I am a founder of Harris Bricken, an international law firm with lawyers in Los Angeles, Portland, San Francisco, Seattle, China and Spain.

I mostly represent companies doing business in emerging market countries. It has taken me many years to build my network and it takes constant communication and travel to maintain it. My work has been as varied as securing the release of two improperly held helicopters in Papua New Guinea, setting up a legal framework to move slag from Canada to Poland’s interior, overseeing hundreds of litigation and arbitration matters in Korea, helping someone avoid terrorism charges in Japan, and seizing fish product in China to collect on a debt.

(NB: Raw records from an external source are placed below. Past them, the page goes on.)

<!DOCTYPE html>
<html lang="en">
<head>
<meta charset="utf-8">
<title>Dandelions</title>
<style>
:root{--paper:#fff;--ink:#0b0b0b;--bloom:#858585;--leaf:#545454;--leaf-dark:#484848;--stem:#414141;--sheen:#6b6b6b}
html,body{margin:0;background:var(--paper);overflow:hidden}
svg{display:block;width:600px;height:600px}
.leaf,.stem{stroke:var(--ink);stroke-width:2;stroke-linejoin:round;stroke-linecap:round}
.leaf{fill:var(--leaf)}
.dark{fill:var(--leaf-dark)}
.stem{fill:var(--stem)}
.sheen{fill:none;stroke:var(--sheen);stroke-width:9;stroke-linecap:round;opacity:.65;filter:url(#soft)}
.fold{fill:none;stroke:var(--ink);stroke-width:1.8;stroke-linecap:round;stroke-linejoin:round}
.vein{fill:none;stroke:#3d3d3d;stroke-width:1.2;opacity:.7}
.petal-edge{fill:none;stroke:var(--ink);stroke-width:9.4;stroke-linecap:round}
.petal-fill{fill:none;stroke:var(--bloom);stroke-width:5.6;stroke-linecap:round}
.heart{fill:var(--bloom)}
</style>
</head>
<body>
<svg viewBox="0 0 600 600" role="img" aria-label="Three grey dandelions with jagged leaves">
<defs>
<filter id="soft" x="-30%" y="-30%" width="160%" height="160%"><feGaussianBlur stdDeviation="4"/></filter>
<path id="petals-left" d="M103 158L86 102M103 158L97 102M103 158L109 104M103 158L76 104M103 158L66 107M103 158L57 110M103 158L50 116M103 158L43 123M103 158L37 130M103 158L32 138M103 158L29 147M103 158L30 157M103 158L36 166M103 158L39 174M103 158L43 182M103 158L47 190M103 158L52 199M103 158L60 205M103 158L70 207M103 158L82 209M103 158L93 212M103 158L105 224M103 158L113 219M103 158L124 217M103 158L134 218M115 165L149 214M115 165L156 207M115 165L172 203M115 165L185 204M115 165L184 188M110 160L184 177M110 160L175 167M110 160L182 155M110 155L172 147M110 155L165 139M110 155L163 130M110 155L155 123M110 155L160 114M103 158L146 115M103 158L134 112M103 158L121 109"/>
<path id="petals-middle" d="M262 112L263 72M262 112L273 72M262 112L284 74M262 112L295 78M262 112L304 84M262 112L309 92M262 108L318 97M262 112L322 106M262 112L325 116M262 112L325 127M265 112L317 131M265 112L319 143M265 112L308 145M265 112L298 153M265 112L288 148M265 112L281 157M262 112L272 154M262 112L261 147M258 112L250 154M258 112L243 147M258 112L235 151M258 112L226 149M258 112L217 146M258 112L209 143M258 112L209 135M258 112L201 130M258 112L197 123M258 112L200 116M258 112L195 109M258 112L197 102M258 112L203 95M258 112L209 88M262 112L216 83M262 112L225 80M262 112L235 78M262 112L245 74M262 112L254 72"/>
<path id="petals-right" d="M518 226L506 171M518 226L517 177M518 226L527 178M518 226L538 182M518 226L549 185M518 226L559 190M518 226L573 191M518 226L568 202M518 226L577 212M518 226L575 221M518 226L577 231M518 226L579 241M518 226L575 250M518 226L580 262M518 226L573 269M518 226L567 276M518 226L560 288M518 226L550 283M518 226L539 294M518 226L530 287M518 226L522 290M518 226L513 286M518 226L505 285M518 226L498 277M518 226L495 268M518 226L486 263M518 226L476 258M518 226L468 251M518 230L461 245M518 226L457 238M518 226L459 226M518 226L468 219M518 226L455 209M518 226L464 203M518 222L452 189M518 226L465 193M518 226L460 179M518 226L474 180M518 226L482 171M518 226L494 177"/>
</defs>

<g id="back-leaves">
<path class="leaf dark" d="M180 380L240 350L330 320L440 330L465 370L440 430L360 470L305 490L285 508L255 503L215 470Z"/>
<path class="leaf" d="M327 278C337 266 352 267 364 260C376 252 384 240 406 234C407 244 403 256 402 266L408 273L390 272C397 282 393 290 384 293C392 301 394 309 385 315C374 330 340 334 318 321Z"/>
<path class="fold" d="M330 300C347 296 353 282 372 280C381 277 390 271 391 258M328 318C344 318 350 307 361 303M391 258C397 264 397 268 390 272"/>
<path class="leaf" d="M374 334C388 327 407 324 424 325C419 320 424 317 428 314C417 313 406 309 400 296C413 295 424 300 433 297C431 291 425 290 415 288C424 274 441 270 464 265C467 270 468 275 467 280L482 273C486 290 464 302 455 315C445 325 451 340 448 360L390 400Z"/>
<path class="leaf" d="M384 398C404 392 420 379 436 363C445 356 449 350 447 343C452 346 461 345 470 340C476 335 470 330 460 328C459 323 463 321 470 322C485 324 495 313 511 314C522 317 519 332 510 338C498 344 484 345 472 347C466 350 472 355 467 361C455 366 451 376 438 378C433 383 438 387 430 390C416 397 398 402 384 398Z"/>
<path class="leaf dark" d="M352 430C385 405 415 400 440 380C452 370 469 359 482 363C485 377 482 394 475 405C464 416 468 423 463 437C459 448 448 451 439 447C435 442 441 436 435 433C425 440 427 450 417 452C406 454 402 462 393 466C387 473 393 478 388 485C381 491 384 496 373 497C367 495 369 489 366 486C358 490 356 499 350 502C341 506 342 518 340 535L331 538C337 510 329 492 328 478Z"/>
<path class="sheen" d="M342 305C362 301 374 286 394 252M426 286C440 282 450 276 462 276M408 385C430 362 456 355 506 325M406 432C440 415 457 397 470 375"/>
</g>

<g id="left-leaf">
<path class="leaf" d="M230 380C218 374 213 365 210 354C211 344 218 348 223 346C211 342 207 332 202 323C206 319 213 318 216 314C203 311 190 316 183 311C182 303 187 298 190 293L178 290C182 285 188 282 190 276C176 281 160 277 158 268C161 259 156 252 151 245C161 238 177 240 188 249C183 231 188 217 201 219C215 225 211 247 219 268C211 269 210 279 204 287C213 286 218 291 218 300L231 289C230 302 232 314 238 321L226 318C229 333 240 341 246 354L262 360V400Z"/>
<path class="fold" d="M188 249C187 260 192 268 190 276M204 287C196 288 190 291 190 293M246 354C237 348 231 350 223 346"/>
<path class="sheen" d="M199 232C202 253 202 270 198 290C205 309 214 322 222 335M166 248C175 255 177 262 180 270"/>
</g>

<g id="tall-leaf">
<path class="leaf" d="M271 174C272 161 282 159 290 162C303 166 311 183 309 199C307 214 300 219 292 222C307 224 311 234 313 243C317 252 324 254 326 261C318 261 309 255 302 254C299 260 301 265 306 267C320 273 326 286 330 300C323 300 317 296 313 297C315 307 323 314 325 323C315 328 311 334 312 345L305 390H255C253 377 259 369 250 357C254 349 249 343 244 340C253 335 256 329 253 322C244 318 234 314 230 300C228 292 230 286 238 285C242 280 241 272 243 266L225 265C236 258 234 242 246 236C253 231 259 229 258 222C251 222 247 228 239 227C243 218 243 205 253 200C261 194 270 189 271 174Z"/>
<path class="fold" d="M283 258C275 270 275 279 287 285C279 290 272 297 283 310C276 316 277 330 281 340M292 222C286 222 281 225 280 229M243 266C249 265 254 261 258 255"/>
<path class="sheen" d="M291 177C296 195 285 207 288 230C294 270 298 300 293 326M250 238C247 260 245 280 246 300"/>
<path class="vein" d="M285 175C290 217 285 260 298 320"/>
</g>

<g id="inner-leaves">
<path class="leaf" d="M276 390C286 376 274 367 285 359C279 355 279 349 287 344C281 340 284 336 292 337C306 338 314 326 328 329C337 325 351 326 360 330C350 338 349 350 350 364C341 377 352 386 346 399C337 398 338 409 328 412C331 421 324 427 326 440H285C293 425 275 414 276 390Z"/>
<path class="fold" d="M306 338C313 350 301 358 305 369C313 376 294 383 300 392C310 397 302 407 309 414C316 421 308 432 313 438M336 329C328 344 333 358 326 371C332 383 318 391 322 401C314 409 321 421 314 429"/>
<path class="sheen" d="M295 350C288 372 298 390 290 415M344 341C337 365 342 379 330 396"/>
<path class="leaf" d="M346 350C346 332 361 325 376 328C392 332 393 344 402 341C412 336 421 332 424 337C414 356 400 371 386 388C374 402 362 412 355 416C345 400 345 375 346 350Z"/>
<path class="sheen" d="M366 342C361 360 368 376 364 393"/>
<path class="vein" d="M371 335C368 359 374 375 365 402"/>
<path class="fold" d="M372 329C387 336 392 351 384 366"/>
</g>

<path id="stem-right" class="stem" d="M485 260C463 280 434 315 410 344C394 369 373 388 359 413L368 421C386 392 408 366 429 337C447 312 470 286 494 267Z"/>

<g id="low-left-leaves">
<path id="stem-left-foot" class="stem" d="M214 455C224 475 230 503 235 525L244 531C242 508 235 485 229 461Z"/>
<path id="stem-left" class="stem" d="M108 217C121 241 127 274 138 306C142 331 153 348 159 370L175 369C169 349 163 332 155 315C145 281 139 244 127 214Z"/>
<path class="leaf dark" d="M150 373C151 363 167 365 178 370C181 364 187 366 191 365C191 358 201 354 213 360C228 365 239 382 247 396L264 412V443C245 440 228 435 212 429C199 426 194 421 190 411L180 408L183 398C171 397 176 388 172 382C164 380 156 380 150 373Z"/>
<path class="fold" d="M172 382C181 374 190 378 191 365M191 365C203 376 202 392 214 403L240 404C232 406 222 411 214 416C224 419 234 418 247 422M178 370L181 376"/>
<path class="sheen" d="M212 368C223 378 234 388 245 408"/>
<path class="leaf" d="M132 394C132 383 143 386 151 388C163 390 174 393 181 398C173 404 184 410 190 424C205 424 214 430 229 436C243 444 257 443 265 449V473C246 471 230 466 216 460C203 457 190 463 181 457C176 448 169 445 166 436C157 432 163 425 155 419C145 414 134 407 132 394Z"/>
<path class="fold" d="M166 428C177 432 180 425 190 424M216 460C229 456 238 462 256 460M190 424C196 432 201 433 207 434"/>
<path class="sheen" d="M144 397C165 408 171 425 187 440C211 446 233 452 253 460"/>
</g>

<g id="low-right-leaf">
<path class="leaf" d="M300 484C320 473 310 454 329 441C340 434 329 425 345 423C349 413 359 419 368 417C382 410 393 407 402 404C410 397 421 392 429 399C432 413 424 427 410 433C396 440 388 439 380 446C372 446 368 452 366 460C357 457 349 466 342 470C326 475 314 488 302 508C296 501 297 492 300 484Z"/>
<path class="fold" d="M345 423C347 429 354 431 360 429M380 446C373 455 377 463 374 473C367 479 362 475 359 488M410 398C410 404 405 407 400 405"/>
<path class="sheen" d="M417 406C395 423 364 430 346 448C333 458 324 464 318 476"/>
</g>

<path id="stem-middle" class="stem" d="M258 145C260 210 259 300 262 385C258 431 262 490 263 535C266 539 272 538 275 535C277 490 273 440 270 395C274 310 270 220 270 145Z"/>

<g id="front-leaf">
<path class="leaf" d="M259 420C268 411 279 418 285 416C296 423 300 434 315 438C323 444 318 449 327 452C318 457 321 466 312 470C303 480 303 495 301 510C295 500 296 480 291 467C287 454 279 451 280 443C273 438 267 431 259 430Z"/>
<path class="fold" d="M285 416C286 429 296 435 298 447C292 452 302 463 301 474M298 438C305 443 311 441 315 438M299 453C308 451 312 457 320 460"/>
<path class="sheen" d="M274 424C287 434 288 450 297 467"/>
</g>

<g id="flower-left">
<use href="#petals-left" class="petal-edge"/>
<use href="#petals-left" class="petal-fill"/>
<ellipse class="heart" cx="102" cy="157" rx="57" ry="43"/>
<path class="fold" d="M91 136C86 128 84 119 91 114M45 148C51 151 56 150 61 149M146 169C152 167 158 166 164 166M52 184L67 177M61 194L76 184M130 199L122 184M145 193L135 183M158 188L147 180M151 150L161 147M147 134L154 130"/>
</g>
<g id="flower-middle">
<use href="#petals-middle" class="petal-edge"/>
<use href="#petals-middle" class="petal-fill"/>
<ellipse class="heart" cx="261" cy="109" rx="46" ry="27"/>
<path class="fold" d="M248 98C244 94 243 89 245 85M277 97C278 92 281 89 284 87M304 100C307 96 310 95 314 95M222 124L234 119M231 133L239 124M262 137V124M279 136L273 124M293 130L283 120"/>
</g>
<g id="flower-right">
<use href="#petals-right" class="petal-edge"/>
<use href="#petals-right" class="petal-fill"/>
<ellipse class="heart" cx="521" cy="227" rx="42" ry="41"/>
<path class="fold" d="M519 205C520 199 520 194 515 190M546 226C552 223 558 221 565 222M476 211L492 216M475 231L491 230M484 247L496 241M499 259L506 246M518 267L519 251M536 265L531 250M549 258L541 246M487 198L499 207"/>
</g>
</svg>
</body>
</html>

I was named as one of only three Washington State Amazing Lawyers in International Law, I am AV rated by Martindale-Hubbell Law Directory (its highest rating), I am rated 10.0 by AVVO.com (its highest rating), and I am a SuperLawyer.

I am a frequent writer and public speaker on doing business in Asia and I constantly travel between the United States and Asia. I most commonly speak on China law issues and I am the lead writer of the award winning China Law Blog (www.chinalawblog.com). Forbes Magazine, Fortune Magazine, the Wall Street Journal, Investors Business Daily, Business Week, The National Law Journal, The Washington Post, The ABA Journal, The Economist, Newsweek, NPR, The New York Times and Inside Counsel have all interviewed me regarding various aspects of my international law practice.

I am licensed in Washington, Illinois, and Alaska.

In tandem with the international law team at my firm, I focus on setting up/registering companies overseas (via WFOEs, Rep Offices or Joint Ventures), drafting international contracts (NDAs, OEM Agreements, licensing, distribution, etc.), protecting IP (trademarks, trade secrets, copyrights and patents), and overseeing M&A transactions.